◆ Work order
Which lines of the records below contain the word "html"? Report each of them in full.

◆ Information shown
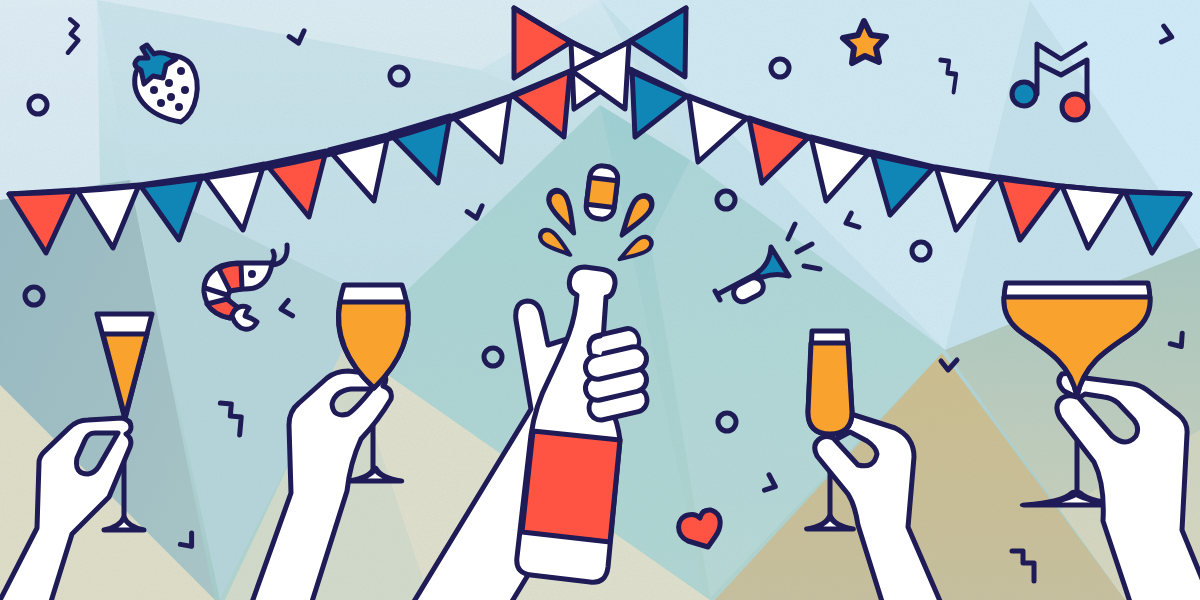
<!DOCTYPE html>
<html lang="en">
<head>
<meta charset="utf-8">
<title>Celebration toast</title>
<style>
:root {
  --ink: #1f1b57;
  --red: #ff5344;
  --blue: #0f86b6;
  --gold: #f9a22d;
  --paper: #ffffff;
}
html, body { margin: 0; overflow: hidden; }
.banner { display: block; width: 1200px; height: 600px; }
.drawing { stroke: var(--ink); stroke-width: 5; stroke-linejoin: round; stroke-linecap: round; fill: none; }
.red { fill: var(--red); }
.blue { fill: var(--blue); }
.gold { fill: var(--gold); }
.white { fill: var(--paper); }
.ink { fill: var(--ink); stroke: none; }
.plain { stroke: none; }
.hand { fill: var(--paper); fill-rule: evenodd; }
</style>
</head>
<body>
<svg class="banner" viewBox="0 0 1200 600" role="img" aria-label="Hands raising glasses and a champagne bottle under strings of bunting">
  <defs>
    <linearGradient id="sky" x1="0" y1="0" x2="0" y2="1">
      <stop offset="0" stop-color="#d3e8f0"/>
      <stop offset=".5" stop-color="#b4d7dc"/>
      <stop offset="1" stop-color="#a5cbc8"/>
    </linearGradient>
    <linearGradient id="shade" x1="0" y1="0" x2="1" y2="1">
      <stop offset="0" stop-color="#97b9c2"/>
      <stop offset="1" stop-color="#a9c5c6"/>
    </linearGradient>
    <linearGradient id="teal" x1="0" y1="0" x2="0" y2="1">
      <stop offset="0" stop-color="#9fcfd3"/>
      <stop offset="1" stop-color="#b0d3cd"/>
    </linearGradient>
    <linearGradient id="meadow" x1="0" y1="0" x2="0" y2="1">
      <stop offset="0" stop-color="#a9c7c0"/>
      <stop offset="1" stop-color="#cfd0b8"/>
    </linearGradient>
    <linearGradient id="sand" x1="0" y1="0" x2="0" y2="1">
      <stop offset="0" stop-color="#ccbd8d"/>
      <stop offset="1" stop-color="#c6bf9d"/>
    </linearGradient>
    <filter id="grain" x="0" y="0" width="100%" height="100%">
      <feTurbulence type="fractalNoise" baseFrequency=".8" numOctaves="2" seed="4"/>
      <feColorMatrix values="0 0 0 0 .3  0 0 0 0 .4  0 0 0 0 .45  .5 0 0 0 -.18"/>
    </filter>
    <circle id="ring" r="9"/>
    <path id="tick" d="M-8 -4 L-1 5 L8 -5"/>
    <path id="zigzag" d="M-11 -15 H0 V-3 H11 V15"/>
    <path id="foot" d="M-20 0 H20 Q4 -3 0 -13 Q-4 -3 -20 0 Z"/>
    <path id="drop" d="M0 20 C-5 6 -9 0 -9 -9 A9 9 0 0 1 9 -9 C9 0 5 6 0 20 Z"/>
    <rect id="finger" x="-31" y="-12" width="62" height="24" rx="12"/>
  </defs>

  <g id="facets">
    <rect width="1200" height="600" fill="url(#sky)"/>
    <path fill="#e2edf5" opacity=".7" d="M0 0 H97 L100 186 L0 200 Z"/>
    <path fill="#dfedf3" opacity=".6" d="M97 0 H600 L480 70 Z"/>
    <path fill="#c6e0e9" opacity=".7" d="M97 0 L480 70 L595 120 L345 350 L130 186 Z"/>
    <path fill="#c4e0ea" d="M600 0 H1030 L1200 250 L945 350 L690 165 Z"/>
    <path fill="#d3e9f2" opacity=".8" d="M600 0 H1030 L945 350 Z"/>
    <path fill="#cfeaf6" d="M1030 0 H1200 V250 Z"/>
    <path fill="url(#shade)" d="M0 200 L130 180 L215 600 L0 385 Z"/>
    <path fill="#b5d4da" d="M130 180 L345 285 V350 L220 600 Z"/>
    <path fill="url(#teal)" d="M600 105 L690 160 L945 350 L715 600 H220 L345 350 Z"/>
    <path fill="#b0d6d5" opacity=".6" d="M600 105 L345 350 L705 595 Z"/>
    <path fill="#bddcdf" opacity=".4" d="M690 160 L945 350 L710 598 L650 240 Z"/>
    <path fill="#dddcc7" d="M0 385 L215 600 H0 Z"/>
    <path fill="#dddecb" d="M345 345 L710 600 H225 Z"/>
    <path fill="#ccd7c9" opacity=".7" d="M345 345 L430 600 H225 Z"/>
    <path fill="url(#meadow)" d="M945 350 L1200 248 V600 H1125 Z"/>
    <path fill="#dcdac4" opacity=".55" d="M1200 430 V600 H1125 L1060 510 Z"/>
    <path fill="url(#sand)" d="M942 353 L1125 600 H715 Z"/>
    <rect width="1200" height="600" filter="url(#grain)" opacity=".35"/>
  </g>

  <g class="drawing">
    <g id="bunting-right">
      <path class="red" d="M514 8 L571 42 L514 78 Z"/>
      <path class="white" d="M571 42 L632 70 L574 109 Z"/>
      <path class="blue" d="M632 70 L687 96 L635 137 Z"/>
      <path class="white" d="M689 96 L747 118 L698 162 Z"/>
      <path class="red" d="M749 118 L809 137 L762 183 Z"/>
      <path class="white" d="M811 137 L870 152 L826 201 Z"/>
      <path class="blue" d="M872 152 L934 167 L890 215 Z"/>
      <path class="white" d="M936 167 L997 177 L956 230 Z"/>
      <path class="red" d="M999 177 L1060 186 L1020 240 Z"/>
      <path class="white" d="M1062 186 L1123 192 L1088 248 Z"/>
      <path class="blue" d="M1125 192 L1190 194 L1152 253 Z"/>
      <path d="M514 8 C660 100 880 187 1190 194"/>
    </g>
    <g id="bunting-left">
      <path class="red" d="M9 194 L75 190 L46 253 Z"/>
      <path class="white" d="M77 190 L139 185 L113 248 Z"/>
      <path class="blue" d="M140 185 L202 176 L179 240 Z"/>
      <path class="white" d="M204 176 L264 164 L243 230 Z"/>
      <path class="red" d="M266 164 L326 151 L309 217 Z"/>
      <path class="white" d="M329 150 L388 135 L374 201 Z"/>
      <path class="blue" d="M390 134 L450 116 L438 183 Z"/>
      <path class="white" d="M452 116 L510 96 L501 162 Z"/>
      <path class="red" d="M512 95 L570 71 L564 137 Z"/>
      <path class="white" d="M572 71 L629 42 L625 109 Z"/>
      <path class="blue" d="M630 41 L686 8 L685 77 Z"/>
      <path d="M9 194 C320 187 540 100 686 8"/>
    </g>

    <g id="strawberry">
      <path class="white" d="M136 72 C130 94 146 116 181 122 C197 112 202 84 192 66 C182 50 146 50 136 72 Z"/>
      <path class="blue" d="M147 45 L154 54 Q164 50 176 59 L166 65 L163 78 L153 76 L144 84 L141 70 Q130 65 139 58 L148 58 L142 48 Z"/>
      <g class="ink">
        <circle cx="181" cy="71" r="4"/><circle cx="169" cy="83" r="4"/><circle cx="185" cy="90" r="4"/>
        <circle cx="154" cy="90" r="4"/><circle cx="171" cy="97" r="4"/><circle cx="161" cy="103" r="4"/><circle cx="179" cy="107" r="4"/>
      </g>
    </g>

    <g id="shrimp">
      <path class="white" d="M272 263 H237 C213 264 203 277 204 292 C206 309 218 316 230 318 L237 307 C228 303 226 297 230 291 C235 288 244 290 254 288 C264 285 270 276 272 263 Z"/>
      <path class="red" d="M219 269 Q227 263 241 264 L242 289 L230 291 Z"/>
      <path class="red" d="M207 304 L227 299 L237 307 L230 318 Q214 315 207 304 Z"/>
      <path d="M205 288 L227 295"/>
      <path class="white" d="M232 316 C234 307 243 304 249 308 Q246 312 245 316 Q252 318 257 322 C252 332 238 333 232 316 Z"/>
      <path d="M272 263 Q276 258 273 251 M272 265 C284 264 288 256 287 245"/>
      <circle class="ink" cx="252" cy="274" r="4"/>
    </g>

    <path id="star" class="gold" stroke-width="6" d="M864 21 L871 35 L886 37 L876 48 L879 62 L865 56 L852 63 L854 48 L843 38 L858 35 Z"/>

    <g id="music-notes">
      <path d="M1037 94 V44 L1061 59 L1085 44 M1037 63 L1061 75 L1087 60 V106"/>
      <circle class="blue" cx="1024" cy="94" r="12"/>
      <circle class="red" cx="1075" cy="107" r="13"/>
    </g>

    <path id="heart" class="red" d="M708 547 L688 541 C675 535 676 518 688 515 Q695 513 700 518 Q702 509 711 510 C723 514 722 527 715 537 Z"/>

    <g id="trumpet">
      <rect class="white" x="733" y="281" width="31" height="18" rx="9" transform="rotate(-27 748 290)"/>
      <path d="M718 294 L758 273 M715 291 L720 300"/>
      <path class="blue" d="M757 273 Q770 264 771 247 L789 276 Q774 272 760 278 Z"/>
      <path d="M788 239 L795 224 M797 252 L812 244 M804 266 L820 269"/>
    </g>

    <g id="confetti">
      <use href="#ring" x="38" y="105" transform="translate(0 0)"/>
      <use href="#ring" x="399" y="76"/>
      <use href="#ring" x="780" y="68"/>
      <use href="#ring" x="726" y="200"/>
      <use href="#ring" x="921" y="251"/>
      <use href="#ring" x="34" y="296"/>
      <use href="#ring" x="493" y="357"/>
      <use href="#ring" x="727" y="422"/>
      <use href="#tick" transform="translate(298 38) rotate(-18)"/>
      <use href="#tick" transform="translate(1167 35) rotate(-78)"/>
      <use href="#tick" transform="translate(476 213) rotate(-18)"/>
      <use href="#tick" transform="translate(851 222) rotate(65)"/>
      <use href="#tick" transform="translate(286 309) rotate(78)"/>
      <use href="#tick" transform="translate(949 365)"/>
      <use href="#tick" transform="translate(1179 342) rotate(-38)"/>
      <use href="#tick" transform="translate(771 484) rotate(-70)"/>
      <use href="#tick" transform="translate(189 542) rotate(-42)"/>
      <use href="#zigzag" transform="translate(69 36) rotate(40) scale(.9)"/>
      <use href="#zigzag" transform="translate(947 76) rotate(8) scale(.8 1)"/>
      <use href="#zigzag" transform="translate(230 419) rotate(5)"/>
      <use href="#zigzag" transform="translate(1023 566)"/>
    </g>

    <g id="toast-flute">
      <path d="M124 420 V522"/>
      <use class="white" href="#foot" x="124" y="530"/>
      <path class="white" d="M97 314 H152 L125 419 Z"/>
      <path class="gold" d="M103 334 H147 L125 417 Z"/>
      <path class="hand" d="M-4 608 L37 528 L39 463 Q39 457 44 452 L69 428 Q77 420 88 420 L122 418 Q131 420 131 427 Q131 432 126 434 Q133 439 130 447 L109 497 L72 534 L49 608 Z M118 433 H95 Q88 433 85 440 L77 458 Q74 474 88 474 Q95 473 99 466 Z"/>
    </g>

    <g id="toast-tulip">
      <path d="M373 400 V474"/>
      <use class="white" href="#foot" transform="translate(375 481) scale(1.3 1)"/>
      <path class="hand" d="M250 608 L291 493 L289 425 Q289 411 299 403 L327 378 Q336 371 348 371 L384 375 Q388 380 383 386 Q393 389 391 399 Q378 421 361 439 Q350 463 347 491 L310 608 Z M372 389 H351 Q335 391 332 404 Q333 418 348 414 Q356 409 372 389 Z"/>
      <path class="white" d="M344 285 H402 C414 320 410 352 374 388 C336 352 333 320 344 285 Z"/>
      <path class="gold" d="M340 302 H407 C412 330 404 359 374 388 C343 359 335 330 340 302 Z"/>
    </g>

    <g id="toast-champagne">
      <path class="white" d="M410 608 L531 409 L516 320 Q514 302 527 301 Q539 301 542 316 L548 345 L580 335 L600 500 L528 575 L508 608 Z"/>
      <path class="white" d="M570 278 Q573 267 585 267 L600 269 Q616 271 615 284 Q613 297 606 297 L603 340 Q600 377 611 408 Q618 423 620 440 L608 567 Q606 584 590 582 L531 575 Q515 573 517 557 L531 435 Q535 406 549 379 C566 343 575 325 577 295 Q567 291 570 278 Z"/>
      <path class="red" d="M533 431 L620 440 L610 542 L522 532 Z"/>
      <g class="white">
        <use href="#finger" transform="translate(614 344) rotate(-13) scale(.82 1)"/>
        <use href="#finger" transform="translate(618 404) rotate(-13) scale(.95 1)"/>
        <use href="#finger" transform="translate(616 384) rotate(-13)"/>
        <use href="#finger" transform="translate(616 363) rotate(-13)"/>
      </g>
      <path class="plain white" d="M594 337 L605 343 L601 355 L591 353 Z"/>
      <path d="M590 353 Q586 338 600 336"/>
      <g id="cork" transform="rotate(7 602 192)">
        <rect class="white" x="588" y="166" width="28" height="53" rx="12"/>
        <path class="gold" d="M588 179 H616 V206 H588 Z"/>
      </g>
      <g class="gold">
        <use href="#drop" transform="translate(563 211) rotate(-26) scale(1 1.2)"/>
        <use href="#drop" transform="translate(636 215) rotate(35) scale(1 1.2)"/>
        <use href="#drop" transform="translate(555 243) rotate(-52) scale(.8 .95)"/>
        <use href="#drop" transform="translate(636 249) rotate(58) scale(.8 .95)"/>
      </g>
    </g>

    <g id="toast-straight">
      <path d="M830 440 V520"/>
      <use class="white" href="#foot" transform="translate(830 529) scale(1.15 1)"/>
      <path class="hand" d="M884 608 L858 525 Q855 505 848 494 L817 456 Q811 444 821 438 Q829 434 836 440 L848 425 Q842 414 851 414 L895 428 Q914 437 914 457 L908 527 L943 608 Z M835 440 L858 465 Q874 469 877 454 Q876 447 867 441 L850 432 Z"/>
      <path class="white" d="M812 331 H847 L852 412 Q852 434 830 434 Q808 434 808 412 Z"/>
      <path class="gold" d="M811 343 H848 L852 412 Q852 434 830 434 Q808 434 808 412 Z"/>
    </g>

    <g id="toast-coupe">
      <path d="M1077 440 V498"/>
      <use class="white" href="#foot" transform="translate(1076 505) scale(2.5 1)"/>
      <path class="hand" d="M1132 608 L1103 521 Q1105 484 1094 462 L1060 418 Q1053 405 1062 398 Q1068 394 1076 397 L1064 391 Q1055 382 1062 374 Q1069 372 1077 377 L1133 384 Q1140 385 1147 390 L1179 415 Q1188 423 1187 434 L1182 530 L1214 608 Z M1079 398 L1112 436 Q1126 448 1136 436 Q1140 428 1134 420 L1118 403 Q1112 398 1104 397 L1085 394 Z"/>
      <path class="white" d="M1006 283 H1148 Q1156 317 1129 335 C1105 351 1084 364 1077 396 C1070 364 1049 351 1025 335 Q998 317 1006 283 Z"/>
      <path class="gold" d="M1004 297 H1150 Q1152 320 1129 335 C1105 351 1084 364 1077 396 C1070 364 1049 351 1025 335 Q1002 320 1004 297 Z"/>
    </g>
  </g>
</svg>
</body>
</html>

◆ Reply
<!DOCTYPE html>
<html lang="en">
html, body { margin: 0; overflow: hidden; }
</html>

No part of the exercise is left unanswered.